Eating more nutritious, plant-based foods is heart-healthy at any age, according to a long-term study published in the Journal of the American Heart Association.
A 30-year follow-up study recorded that plant-based diet have a lower risk of heart disease in middle age and a separate study with a 15-year follow-up indicated that the ‘Portfolio Diet,’ which includes more plant-based foods that have been known to decrease cholesterol, is linked to a lower risk of cardiovascular disease in postmenopausal women.
One of the studies, titled “A Plant-Centered Diet and Risk of Incident Cardiovascular Disease during Young to Middle Adulthood,” by Dr. Yuni Choi, a researcher in the division of epidemiology and community health at the University of Minnesota School of Public Health in Minneapolis evaluated whether long-term consumption of a plant-centered diet and a shift toward a plant-centered diet starting in young adulthood is associated with a lower risk of cardiovascular disease in midlife.
Choi and colleagues examined diet and the occurrence of heart disease in 4,946 adults aged 18 to 30 years enrolled in the Coronary Artery Risk Development in Young Adults (CARDIA) study who were free of cardiovascular disease at that time.
A total of 2,509 Black adults and 2,437 white adults (54.9 percent women overall) took part in the study, which was further broken down by educational level (equivalent to more than high school vs. high school or less). From 1987-88 to 2015-16, participants received eight follow-up tests that included lab testing, physical measurements, medical histories, and a lifestyle assessment.
The food groups were classified into beneficial foods (such as fruits, vegetables, beans, nuts and whole grains); adverse foods (such as fried potatoes, high-fat red meat, salty snacks, pastries and soft drinks); and neutral foods (such as potatoes, refined grains, lean meats and shellfish) based on their known association with cardiovascular disease.
Participants with higher scores ate a variety of healthy foods, while those with lower scores ate more unhealthy foods.
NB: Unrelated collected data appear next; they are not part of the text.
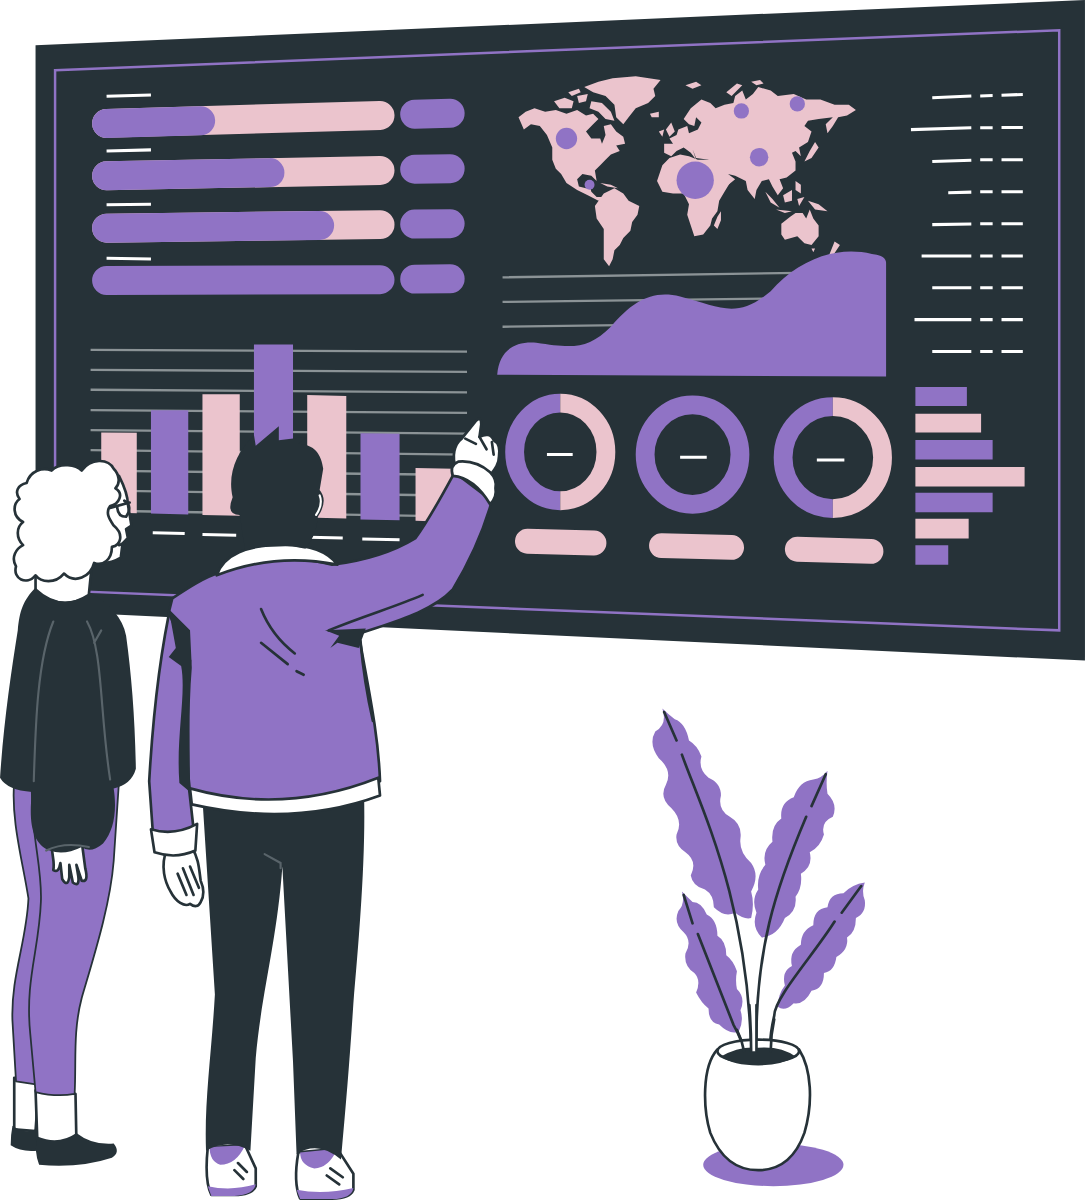
<!DOCTYPE html>
<html lang="en">
<head>
<meta charset="utf-8">
<title>Two people at a data dashboard</title>
<style>
:root{--ink:#263238;--violet:#9073c5;--blush:#ebc4cd;--paper:#fff;--rule:#8b9396;--fold:#59646a}
html,body{margin:0;background:var(--paper);overflow:hidden}
.scene{display:block;width:1085px;height:1200px}
.ink{fill:var(--ink)}
.violet{fill:var(--violet)}
.blush{fill:var(--blush)}
.outlined{stroke:var(--ink);stroke-width:1.5;stroke-linejoin:round;stroke-linecap:round}
.white{fill:var(--paper)}
.stroke-violet{stroke:var(--violet)}
.stroke-blush{stroke:var(--blush)}
.frame{fill:none;stroke:var(--violet);stroke-width:1.4}
.meters line{stroke-width:16.3;stroke-linecap:round}
.labels{fill:none;stroke:var(--paper);stroke-width:1.7}
.rules{fill:none;stroke:var(--rule);stroke-width:1.3}
.ring{fill:none;stroke-width:10.6}
.pills line{stroke-width:14;stroke-linecap:round}
.line{fill:none;stroke:var(--ink);stroke-width:1.5;stroke-linecap:round;stroke-linejoin:round}
.fold{fill:none;stroke:var(--fold);stroke-width:1.2;stroke-linecap:round}
</style>
</head>
<body>
<svg class="scene" viewBox="0 0 611 675.8" role="img" aria-label="A man points at a large dashboard of charts while a woman looks on, with a potted plant to the right">

<g id="board">
  <path class="ink" d="M20 25.5 611 0V372L20 344Z"/>
  <path class="frame" d="M31 39.5 596.5 17V355L31 332.500Z"/>
</g>

<g id="progress-meters" class="meters">
  <g class="stroke-blush">
    <line x1="60" y1="69.500" x2="214" y2="65"/>
    <line x1="60" y1="99" x2="214" y2="96"/>
    <line x1="60" y1="128.500" x2="214" y2="126.500"/>
  </g>
  <g class="stroke-violet">
    <line x1="60" y1="69.500" x2="113" y2="68"/>
    <line x1="60" y1="99" x2="152" y2="97.200"/>
    <line x1="60" y1="128.500" x2="180" y2="127"/>
    <line x1="60" y1="158" x2="214" y2="157.500"/>
    <line x1="233.500" y1="64.300" x2="253.500" y2="63.800"/>
    <line x1="233.500" y1="95.300" x2="253.500" y2="95"/>
    <line x1="233.500" y1="126.200" x2="253.500" y2="126"/>
    <line x1="233.500" y1="157.200" x2="253.500" y2="157"/>
  </g>
</g>
<path class="labels" d="M60 54.200 85 53.500M60 85 85 84.400M60 115.300 85 115M60 145.500 85 145.800"/>

<g id="bar-chart">
  <path class="rules" d="M51 197 263 198M51 208.300 263 209.400M51 219.500 263 221M51 231 263 232.500M51 242.200 263 244.200M51 253.500 263 256M51 265 263 267.500M51 276.200 263 279.200M51 287.500 263 291"/>
  <path class="blush" d="M57 243.500 77 243.700V289L57 288.500ZM114 222 135 222V290.500L114 290ZM173 222.500 195 223V292L173 291.500ZM234 263.500 255 264V294L234 293.300Z"/>
  <path class="violet" d="M85 231H106V289.800L85 289.200ZM143 194H165V291.200L143 290.700ZM203 244 225 244.300V293L203 292.500Z"/>
  <path class="labels" d="M86 300 104 300.500M114 301 133 301.500M174 302.500 193 303M204 303.500 225 304M234 304.500 255 305"/>
</g>

<g id="world-map">
  <g class="blush">
    <path d="M292 66 296 63 301 61 307 63 313 62 319 64 325 62 330 65 334 64 337 67 334 70 330 74 333 78 338 78 339 81 341 76 340 71 344 70 347 74 351 77 352 81 347 82 349 85 344 87 341 90 338 93 335 96 336 102 333 99 328 98 325 101 326 105 330 106 332 104 333 108 336 111 340 111 337 113 331 110 325 107 319 103 316 98 313 95 311 90 311 83 308 76 304 71 299 70 295 73Z"/>
    <path d="M312 57 318 55 323 57 322 61 315 61ZM325 54 331 53 330 57 326 58ZM333 57 339 58 344 63 346 68 341 67 337 63 332 61ZM320 52 326 50 327 52 322 54ZM338 103 344 104 348 106 342 105Z"/>
    <path d="M329 49 337 46 345 44 358 43 372 45 368 50 369 54 365 58 358 61 354 66 351 70 347 66 346 59 341 54 334 52Z"/>
    <path d="M340 109 346 106 351 109 354 113 360 116 359 121 356 125 355 130 351 134 349 138 346 141 345 146 343 150 340 146 340 137 340 129 336 123 335 116Z"/>
    <path d="M373 93 377 89 383 87 388 88 393 90 400 90 403 95 406 101 411 103 408 108 405 113 404 119 401 123 400 127 396 132 391 133 389 127 387 121 388 115 385 109 379 109 373 108 370 102ZM404 122 406 119 406 124 404 129 402 127Z"/>
    <path d="M374 86 374 81 379 81 377 78 381 76 382 73 387 71 388 75 393 73 395 69 392 66 391 71 388 70 385 67 389 61 395 56 400 58 403 61 408 59 413 58 414 54 418 51 420 56 424 53 427 49 434 51 438 54 447 53 454 56 462 56 470 59 478 59 482 62 477 65 472 66 469 71 466 75 465 70 469 66 461 67 455 68 453 71 457 74 455 80 450 83 451 88 448 85 446 86 448 91 448 96 443 100 439 101 441 106 438 110 435 105 433 101 429 102 426 107 425 112 421 107 420 102 414 99 410 98 414 101 409 105 403 108 399 100 397 94 399 90 392 89 390 84 392 90 389 86 385 83 381 85 378 88Z"/>
    <path d="M375 73 378 69 380 74 377 77ZM371 74 374 73 373 77ZM366 64 371 63 371 66 367 66ZM456 85 459 80 461 83 457 89 453 91ZM448 102 451 104 451 109 448 107ZM431 108 435 112 439 117 434 114ZM441 110 446 107 446 113 442 114ZM449 112 453 111 450 116ZM437 118 446 119 442 120ZM455 113 461 115 466 119 459 118ZM386 48 392 46 395 48 390 50ZM409 52 415 47 418 48 412 54ZM423 46 428 45 430 47 426 48Z"/>
    <path d="M440 126 445 122 448 120 452 120 454 123 456 118 458 123 461 127 461 133 457 138 453 137 449 133 442 135 440 132ZM457 140 459 140 458 142ZM470 136 473 138 469 144 466 146Z"/>
  </g>
  <g class="violet">
    <circle cx="319" cy="78" r="6"/><circle cx="332" cy="104" r="2.800"/><circle cx="391.500" cy="101.500" r="10.500"/>
    <circle cx="417.500" cy="62.500" r="4.300"/><circle cx="427.500" cy="88.500" r="5.200"/><circle cx="449" cy="58.500" r="4.300"/>
  </g>
</g>

<g id="area-chart">
  <path class="rules" d="M283 156.200 460 153.500M283 170 440 168M283 184 360 183"/>
  <path class="violet" d="M280 211C281 198 289 192 302 193C322 196 331 197 344 184C356 170 367 163 383 167C406 173 415 180 434 164C449 147 470 138 491 143Q499 144 499 148V212Z"/>
</g>

<g id="ring-charts">
  <path class="ring stroke-violet" d="M315.500 227A25.700 27.500 0 0 0 315.500 282"/>
  <path class="ring stroke-blush" d="M315.500 227A25.700 27.500 0 0 1 315.500 282"/>
  <ellipse class="ring stroke-violet" cx="390" cy="256" rx="26.700" ry="28"/>
  <path class="ring stroke-violet" d="M469 229A28 28.700 0 0 0 469 286.400"/>
  <path class="ring stroke-blush" d="M469 229A28 28.700 0 0 1 469 286.400"/>
  <path class="labels" d="M308 256H322.500M383 257.500H398M460 259H475.500"/>
  <g class="pills stroke-blush">
    <line x1="297" y1="304.800" x2="334.500" y2="305.800"/>
    <line x1="372.500" y1="307.300" x2="412" y2="308.300"/>
    <line x1="449" y1="309.300" x2="490.500" y2="310.500"/>
  </g>
</g>

<g id="data-list">
  <path class="labels" d="M525 55 547 54M513 73 547 72M525 91 547 90.200M534 108.500 547 108.200M525 126.500 547 126.200M519 144.200H547M525 162H547M515 180H547M525 198H547"/>
  <path class="labels" d="M552 54 559 53.800M564 53.600 576 53.200M552 72H559M564 71.800H576M552 90H559M564 90H576M552 108H559M564 108H576M552 126H559M564 126H576M552 144.200H559M564 144.200H576M552 162H559M564 162H576M552 180H559M564 180H576M552 198H559M564 198H576"/>
</g>

<g id="ranking-bars">
  <path class="violet" d="M515.500 218H544.500V228.600H515.500ZM515.500 247.800H559V258.800H515.500ZM515.500 277.500H559V288.500H515.500ZM515.500 307H534V318H515.500Z"/>
  <path class="blush" d="M515.500 233H552.500V243.500H515.500ZM515.500 263H577V274H515.500ZM515.500 292.200H545.500V303.200H515.500Z"/>
</g>

<g id="woman">
  <g id="woman-legs">
    <path class="white outlined" d="M8 607 22 609 20 637 8 636Z"/>
    <path class="ink" d="M7 634Q14 639 21 636V648Q12 649 6 645Q6 639 7 634Z"/>
    <path class="violet outlined" style="stroke-width:1" d="M8 440C6 462 13 486 16 506C15 530 6 550 7 575L9 609 22 611 42 500 40 440Z"/>
    <path class="white outlined" d="M20 614 42.500 616 43 642Q32 648 21 642Z"/>
    <path class="ink" d="M21 640Q33 645 43 638Q52 645 64 644Q68 649 63 652Q45 658 22 656Q19 648 21 640Z"/>
    <path class="violet outlined" style="stroke-width:1" d="M18 440C17 470 24 488 23 508C22 535 14 552 17 582L20 615Q32 618 42 616C43 598 41 581 46 562C53 538 62 510 64 485L67 440Z"/>
  </g>
  <path id="woman-neck" class="white outlined" d="M20 317V333Q35 345 50 335L52 315Z"/>
  <path id="woman-face" class="white outlined" d="M48 270 67 268C70 274 72 279 72 284L74 296 71 298 72 303 69 306 68 314Q60 319 50 316Z"/>
  <path class="line" d="M62 286 73 283M70 282Q75 285 71 291Q66 291 66 285M67 307 70 306"/>
  <path id="woman-hair" class="white outlined" d="M15 272C17 265 24 263 29 265C34 260 43 262 46 265C51 258 61 258 64 264C67 267 68 272 65 275C70 278 67 284 62 285C59 289 62 293 64 296C70 301 68 307 63 308C63 315 58 319 53 317C51 325 42 329 36 323C31 329 23 328 20 324C15 330 7 326 9 319C6 314 9 309 13 307C9 303 9 297 13 294C7 291 7 284 11 281C8 277 10 273 15 272Z"/>
  <path id="woman-hand" class="white outlined" d="M29 474C29 482 31 485 30 490Q33 492 34 486L35 495Q38 500 39 494V487L41 497Q45 500 44 493L43 487 46 496Q50 497 48 489L46 474Z"/>
  <path id="woman-sweater" class="ink" d="M20 331Q35 345 51 334C62 340 69 348 71 358C74 380 76 404 76.500 433Q74 442 64 444C66 457 64 468 58 475Q51 481 46 477Q36 482 28 479C18 475 16 463 18 446Q4 445 0 438C2 408 6 380 10 355C11 344 13 338 20 331Z"/>
  <path class="fold" d="M30 350C21 372 20 408 19 440M49 350C58 366 56 400 62 439M53 362 57 355M26 479Q36 474 50 477"/>
</g>

<g id="man">
  <g id="man-shoes">
    <path class="white outlined" d="M117 646 138 645 144 658V668Q142 673 132 673H119Q115 665 117 646Z"/>
    <path class="violet" d="M118 646 138 645Q133 656 124 656Q118 654 118 646ZM117 668Q130 671 144 667Q143 673 132 673.500H119Z"/>
    <path class="white outlined" d="M168 649 190 647 199 661V670Q197 675 187 675H169Q165 666 168 649Z"/>
    <path class="violet" d="M169 649 190 647Q185 658 177 658Q169 656 169 649ZM167 670Q182 673 199 669Q198 675 187 675.300H169Z"/>
    <path class="line" d="M134 655 139 660M132 659 137 664M186 658 193 663M184 662 191 667"/>
  </g>
  <path id="man-trousers" class="ink" d="M114 450 205 447C206 485 202 530 199 565C197 596 195 620 192 653Q179 642 167 650L165 598 159 488C156 530 147 560 144 596L141 648Q128 641 116 648C115 620 119 595 121 560Z"/>
  <path class="fold" d="M149 481 158 486V489"/>

  <path id="man-left-hand" class="white outlined" d="M94 478C90 488 93 497 96 502C99 508 104 511 107 509Q111 512 113 508Q116 503 113 496C112 489 112 484 108 477Z"/>
  <path class="line" d="M100 492 105 504M103 489 109 504M107 488 112 500"/>
  <path id="man-left-sleeve" class="violet outlined" d="M97 337C90 368 86 405 84 440L86 468Q98 471 109 467L106 440 112 345Z"/>
  <path class="white outlined" d="M85 467Q98 471 111 464L110 479Q99 484 87 480Z"/>

  <path id="man-jacket" class="violet outlined" d="M97 337C106 331 115 325 125 322Q156 310 187 318C203 316 221 311 234 303C242 292 249 279 256 266L277 282C272 300 264 317 255 332C243 345 219 351 202 357C207 386 213 412 214 440Q160 458 107 446C103 413 106 383 107 372L95 345Z"/>
  <path class="ink" d="M95 343 107 355 108 376C106 400 107 425 107 446L101 441C99 415 105 391 102 375L95 370 99 365ZM183 355 206 354 202 365 190 362 186 365 191 358Z"/>
  <path class="line" d="M185 355C207 346 222 342 238 335M147 343Q153 358 166 368M147 362 162 374M167 378 171 380M203 361Q205 384 210 406"/>
  <path id="man-hem" class="white outlined" d="M107 444Q160 459 213 438L214 448Q165 466 108 453Z"/>

  <path id="man-collar" class="white outlined" d="M122 324C126 312 140 307 157 307Q181 306 190 318Q155 311 122 324Z"/>
  <path id="man-hair" class="ink" d="M135 290Q127 290 131 280C128 267 133 255 143 245L144 251 157 240 157 248 173 246 168 250C177 250 181 256 182 264L180 276Q185 282 179 291C178 302 174 306 172 309Q155 305 138 310Z"/>
  <path class="fold" style="stroke:var(--paper)" d="M180 279Q182 284 178 290"/>

  <path id="man-pointing-hand" class="white outlined" d="M257 264C254 257 256 250 260 247L268 237Q271 234 271 239L270 246Q276 243 278 248Q282 250 281 257C281 262 278 265 275 269Z"/>
  <path class="line" d="M262 247 268 250M270 246 274 253M277 249 278 256"/>
  <path class="white outlined" d="M258 260Q253 262 255 268Q267 269 276 284Q280 280 279 275Q280 270 276 266Q268 259 258 260Z"/>
</g>

<g id="plant">
  <ellipse class="violet" cx="435.500" cy="656" rx="39.500" ry="12"/>
  <g id="leaves" class="violet">
    <path d="M373 399Q376 408 369 412Q365 419 371 427Q379 434 375 442Q371 449 378 455Q385 462 381 470Q380 476 386 480Q393 485 389 493Q390 499 397 501Q402 504 402 511Q408 517 414 514Q419 518 423 517Q425 509 423 502Q428 493 423 486Q416 480 417 472Q418 464 411 460Q404 456 406 448Q406 441 399 438Q393 433 395 426Q393 420 388 417Q386 407 380 405Q376 402 373 399Z"/>
    <path d="M466 434Q465 441 466 447Q472 453 469 460Q462 463 464 470Q462 477 456 480Q458 488 451 492Q452 500 448 505Q449 513 442 517Q438 527 429 528Q423 522 426 514Q423 507 427 501Q426 493 431 487Q429 479 435 474Q434 465 440 461Q439 452 447 449Q450 440 458 439Q463 438 466 434Z"/>
    <path d="M384 502Q386 509 382 513Q379 520 385 525Q390 530 386 537Q385 544 391 548Q395 552 392 559Q395 565 399 568Q399 576 405 577Q411 583 416 581Q419 575 417 569Q420 562 415 557Q414 552 415 547Q413 541 409 538Q409 530 404 527Q404 518 398 515Q395 508 390 508Q387 505 384 502Z"/>
    <path d="M487 497Q485 502 487 507Q488 514 482 517Q482 525 477 528Q478 535 471 539Q470 547 464 548Q464 557 457 558Q453 566 447 565Q442 570 438 567Q438 560 442 555Q440 547 446 544Q444 536 451 532Q451 524 458 521Q458 512 466 511Q467 503 475 503Q480 498 487 497Z"/>
  </g>
  <path class="line" d="M374 401 381 417M384 425C396 458 421 508 423 592M465 436 457 454M454 460C437 500 425 535 426 592M385 504 390 520M393 526 413 577Q418 586 419 592M485 499 474 514M470 519C458 538 436 562 436 572Q433 585 434 592"/>
  <path id="pot" class="white outlined" d="M404 591C395 601 396 625 400 638C406 653 416 659 427 659C439 659 448 652 453 638C458 621 457 602 450 591Z"/>
  <ellipse class="white outlined" cx="427" cy="592" rx="23" ry="6.500"/>
  <path class="ink" d="M406 595Q416 589 427 590Q440 589 448 595Q440 600 427 600Q413 600 406 595Z"/>
  <path d="M422 570Q423 580 423 592H426V570Z" class="white"/>
  <path class="line" d="M422 566Q423 580 423 592M426 566V592M434 592Q434 583 436 574M419 592Q418 586 415 580"/>
</g>
</svg>
</body>
</html>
In general, higher numbers indicated a nutrient-dense, plant-based diet.
In another study, “Relationship Between a Plant-Based Dietary Portfolio and Risk of Cardiovascular Disease: Findings from the Women’s Health Initiative (WHI) Prospective Cohort Study,” researchers, in collaboration with WHI investigators led by Dr. Simin Liu, M.D., Ph.D., at Brown University, evaluated whether or not diets that included a dietary portfolio of plant-based foods for lowering “bad” cholesterol levels known as the “Portfolio Diet” were associated with fewer cardiovascular disease events in a large group of postmenopausal women.
The “Portfolio Diet” includes nuts, soy, beans or tofu, viscous soluble fiber from oats, barley, ladies finger, eggplant, oranges, apples and berries, and reduced consumption of saturated fats and dietary cholesterol.
The study involved 123,330 women in the US who participated in the Women’s Health Initiative, a long-term study looking at risk factors, prevention and early detection of severe health issues in postmenopausal women.
Women with the closest alignment were 11 percent less likely to acquire any type of Cardiovascular Disease (CVD), 14 percent less likely to develop coronary heart disease, and 17 percent less likely to develop heart failure than women who followed the Portfolio Diet less frequently. Further, there was no association between following the Portfolio Diet more closely and the occurrence of stroke or atrial fibrillation.